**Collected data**

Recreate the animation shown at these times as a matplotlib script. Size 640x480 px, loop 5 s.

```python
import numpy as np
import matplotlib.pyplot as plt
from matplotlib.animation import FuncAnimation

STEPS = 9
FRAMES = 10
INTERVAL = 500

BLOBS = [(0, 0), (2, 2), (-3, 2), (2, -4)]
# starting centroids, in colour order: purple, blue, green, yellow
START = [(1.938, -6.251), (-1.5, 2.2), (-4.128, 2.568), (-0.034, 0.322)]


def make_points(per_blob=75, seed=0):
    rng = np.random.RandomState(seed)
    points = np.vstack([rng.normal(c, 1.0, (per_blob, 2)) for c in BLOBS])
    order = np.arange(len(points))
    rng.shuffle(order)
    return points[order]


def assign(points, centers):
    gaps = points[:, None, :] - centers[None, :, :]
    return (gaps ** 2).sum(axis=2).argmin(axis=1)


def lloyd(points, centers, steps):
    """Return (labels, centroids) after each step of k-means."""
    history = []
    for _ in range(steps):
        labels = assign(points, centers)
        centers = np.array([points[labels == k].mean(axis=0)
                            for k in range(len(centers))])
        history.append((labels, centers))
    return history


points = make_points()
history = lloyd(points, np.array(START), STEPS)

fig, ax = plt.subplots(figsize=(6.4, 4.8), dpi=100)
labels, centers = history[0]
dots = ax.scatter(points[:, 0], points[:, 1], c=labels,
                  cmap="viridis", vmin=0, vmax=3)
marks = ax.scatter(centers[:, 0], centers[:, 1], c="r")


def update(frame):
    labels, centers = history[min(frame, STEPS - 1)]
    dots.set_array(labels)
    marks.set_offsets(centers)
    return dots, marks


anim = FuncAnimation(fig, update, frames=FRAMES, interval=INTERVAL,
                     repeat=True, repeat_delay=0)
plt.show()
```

**What is being asked**
What you return should match every line above exactly.

**Response below**
Recreate the animation shown at these times as a matplotlib script. Size 640x480 px, loop 5 s.

```python
import numpy as np
import matplotlib.pyplot as plt
from matplotlib.animation import FuncAnimation

STEPS = 9
FRAMES = 10
INTERVAL = 500

BLOBS = [(0, 0), (2, 2), (-3, 2), (2, -4)]
# starting centroids, in colour order: purple, blue, green, yellow
START = [(1.938, -6.251), (-1.5, 2.2), (-4.128, 2.568), (-0.034, 0.322)]


def make_points(per_blob=75, seed=0):
    rng = np.random.RandomState(seed)
    points = np.vstack([rng.normal(c, 1.0, (per_blob, 2)) for c in BLOBS])
    order = np.arange(len(points))
    rng.shuffle(order)
    return points[order]


def assign(points, centers):
    gaps = points[:, None, :] - centers[None, :, :]
    return (gaps ** 2).sum(axis=2).argmin(axis=1)


def lloyd(points, centers, steps):
    """Return (labels, centroids) after each step of k-means."""
    history = []
    for _ in range(steps):
        labels = assign(points, centers)
        centers = np.array([points[labels == k].mean(axis=0)
                            for k in range(len(centers))])
        history.append((labels, centers))
    return history


points = make_points()
history = lloyd(points, np.array(START), STEPS)

fig, ax = plt.subplots(figsize=(6.4, 4.8), dpi=100)
labels, centers = history[0]
dots = ax.scatter(points[:, 0], points[:, 1], c=labels,
                  cmap="viridis", vmin=0, vmax=3)
marks = ax.scatter(centers[:, 0], centers[:, 1], c="r")


def update(frame):
    labels, centers = history[min(frame, STEPS - 1)]
    dots.set_array(labels)
    marks.set_offsets(centers)
    return dots, marks


anim = FuncAnimation(fig, update, frames=FRAMES, interval=INTERVAL,
                     repeat=True, repeat_delay=0)
plt.show()
```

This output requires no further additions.